One of my distance clients from outside of the country asked a really, really good question in between his thesis working hours. The concept is so important that I thought it warranted its own article.
How do you know what positional errors to allow your client to make? How do you know what you should write in their program? You have to know about controlling extension.
His original prompt was:
What is actually the concept of controlling extension? Is it when someone is still extended and tries to not let it get worse during an exercise? Will this not feed into this pattern?
Let’s dive into it.
Here’s a recent question from a distance client of mine.
Why RDL? Do you use it for almost everyone?
The RDL is the purest form of a hinging pattern and the easiest way to teach someone how to use their hips, glutes, and hamstrings independent of their spine. I would say that’s a pretty objective opinion of mine seeing as you’re minimizing complexity of the movement by all but eliminating the contribution at the knee. In terms of complex movements, it’s a pretty simple one.
I will start most people with an RDL, even if they already have lifting experience. Well, maybe especially if they have lifting experience because, often times, I need to re-teach their hip hinge.
Now, once you know this, I’m generally going to throw on more complexity.
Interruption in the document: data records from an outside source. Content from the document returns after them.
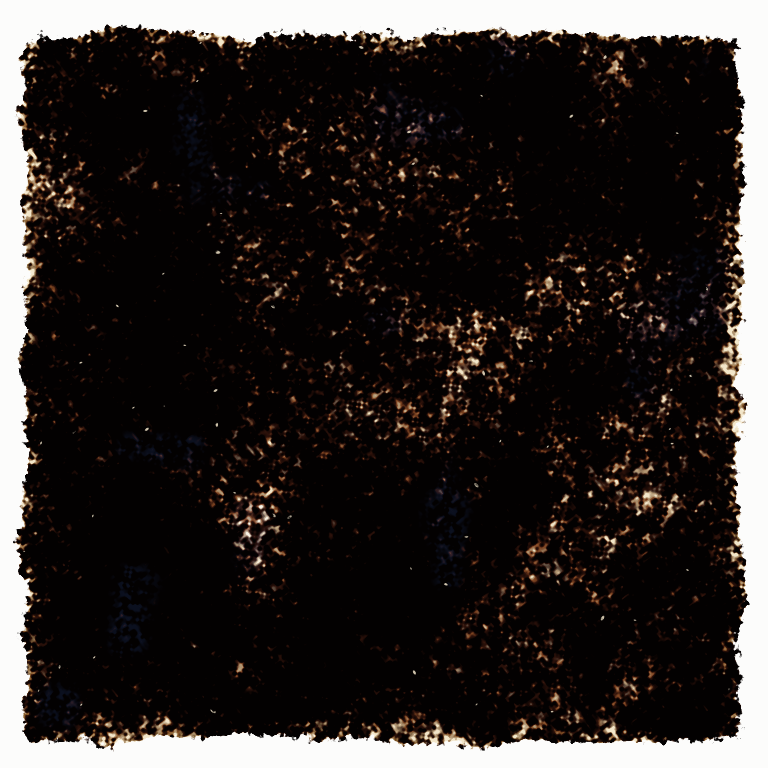
A Shadertoy shader for this texture:

```glsl
// A dark, charred square sheet with ragged edges on white paper.
// Patchy noise plus fine grain drives a heat ramp from black to cream;
// a noise-displaced box distance shapes the sheet and its golden rim.

#define PATCH_SCALE 7.0
#define PATCH_WEIGHT 1.2
#define GRAIN_SCALE 122.0
#define SPECK_THRESHOLD 1.05
#define SPECK_RANGE 0.5
#define RIM_GLOW 0.36
#define RIM_WIDTH 0.013
#define EDGE_ROUGHNESS 0.02
#define FLECK_CELLS 44.0
#define FLECK_CHANCE 0.035

const vec3 PAPER = vec3(0.99, 0.99, 0.985);
const vec3 CHAR  = vec3(0.012, 0.002, 0.002);
const vec3 EMBER = vec3(0.18, 0.07, 0.04);
const vec3 RUST  = vec3(0.50, 0.27, 0.13);
const vec3 GOLD  = vec3(0.54, 0.39, 0.17);
const vec3 ASH   = vec3(0.35, 0.28, 0.23);
const vec3 TAN   = vec3(0.69, 0.58, 0.44);
const vec3 CREAM = vec3(0.95, 0.90, 0.79);
const vec3 BLUE  = vec3(0.03, 0.06, 0.12);

const mat2 TURN = mat2(0.8, 0.6, -0.6, 0.8);

float hash(vec2 p) {
    return fract(sin(dot(p, vec2(127.1, 311.7))) * 43758.5453);
}

float noise(vec2 p) {
    vec2 i = floor(p), f = fract(p);
    f = f * f * (3.0 - 2.0 * f);
    float low  = mix(hash(i), hash(i + vec2(1, 0)), f.x);
    float high = mix(hash(i + vec2(0, 1)), hash(i + vec2(1, 1)), f.x);
    return mix(low, high, f.y);
}

// Layered noise, normalised to a mean of one half
float fbm(vec2 p, float gain) {
    float sum = 0.0, total = 0.0, weight = 1.0;
    for (int i = 0; i < 5; i++) {
        sum += weight * noise(p);
        total += weight;
        weight *= gain;
        p = TURN * p * 2.03 + 17.3;
    }
    return sum / total;
}

float roundedBox(vec2 p, vec2 halfSize, float radius) {
    vec2 q = abs(p) - halfSize + radius;
    return length(max(q, 0.0)) + min(max(q.x, q.y), 0.0) - radius;
}

// Signed distance to the torn outline, negative inside
float sheet(vec2 uv, float grain) {
    float d = roundedBox(uv - vec2(0.496, 0.494), vec2(0.467, 0.460), 0.02);
    d += EDGE_ROUGHNESS * (noise(uv * 13.0 + 5.0) - 0.5);
    d += EDGE_ROUGHNESS * 1.3 * (fbm(uv * 34.0 + 9.0, 0.7) - 0.5);
    return d + EDGE_ROUGHNESS * 0.5 * (grain - 0.5);
}

// Sparse pale flakes, one candidate per cell
float flecks(vec2 uv, float pixel) {
    vec2 cell = floor(uv * FLECK_CELLS);
    vec2 offset = vec2(hash(cell + 3.1), hash(cell + 7.7)) * 0.6 + 0.2;
    vec2 p = (uv * FLECK_CELLS - cell - offset) / FLECK_CELLS;
    float angle = 6.2832 * hash(cell + 11.9);
    p = mat2(cos(angle), sin(angle), -sin(angle), cos(angle)) * p;
    p.y *= 1.8;
    float radius = mix(0.0015, 0.004, pow(hash(cell + 23.5), 3.0));
    float shape = 1.0 - smoothstep(-pixel, pixel, length(p) - radius);
    return shape * step(hash(cell + 31.3), FLECK_CHANCE);
}

// Heat ramp: char, ember, midtone, tan, cream
vec3 heat(float t, vec3 midtone) {
    vec3 color = mix(CHAR, EMBER, smoothstep(0.12, 0.55, t));
    color = mix(color, midtone, smoothstep(0.46, 0.68, t));
    color = mix(color, TAN, smoothstep(0.64, 0.86, t));
    return mix(color, CREAM, smoothstep(0.85, 1.08, t));
}

void mainImage(out vec4 fragColor, in vec2 fragCoord) {
    vec2 uv = fragCoord / iResolution.xy;
    float pixel = 1.0 / min(iResolution.x, iResolution.y);

    // Fine grain and the broad patches that gather it
    float grain = 0.45 * noise(TURN * uv * GRAIN_SCALE)
                + 0.55 * noise(uv * TURN * GRAIN_SCALE * 1.93 + 41.0);
    float patches = fbm(uv * PATCH_SCALE + 2.6, 0.75);
    float d = sheet(uv, grain);

    // Rim glows unevenly and fades inwards
    float rim = exp(min(d, 0.0) / RIM_WIDTH);
    float unevenness = 0.55 + 0.9 * noise(uv * 22.0 + 60.0);
    float level = grain + 0.5 + PATCH_WEIGHT * (patches - 0.5);
    level += RIM_GLOW * rim * unevenness;
    float t = (level - SPECK_THRESHOLD) / SPECK_RANGE;

    // Hue drifts between rust and ash, turning gold at the rim
    float hue = smoothstep(0.35, 0.75, noise(uv * 75.0 + 80.0));
    vec3 midtone = mix(mix(RUST, ASH, hue), GOLD, 0.8 * rim);
    vec3 color = heat(t, midtone);

    // Rare cool stains and pale flakes
    float stain = smoothstep(0.80, 0.95, noise(uv * 12.0 + 33.0));
    color += BLUE * stain * smoothstep(0.45, 0.75, grain);
    color = mix(color, CREAM, 0.85 * flecks(uv, pixel) * smoothstep(0.25, 0.5, grain));

    color = mix(color, PAPER, smoothstep(-pixel, pixel, d));
    fragColor = vec4(color, 1.0);
}
```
For example, when you can demonstrate a consistently (or semi-consistently) clean RDL pattern, I’m going to then have you RDL the weight to the knee, then squat the weight down to the floor.
Ta da! Then we have a deadlift pattern.
The RDL is a fundamental movement that I need all of my clients to know, and it’s arguably the easiest way to teach hip extension while keeping the acetabulum over the femoral head.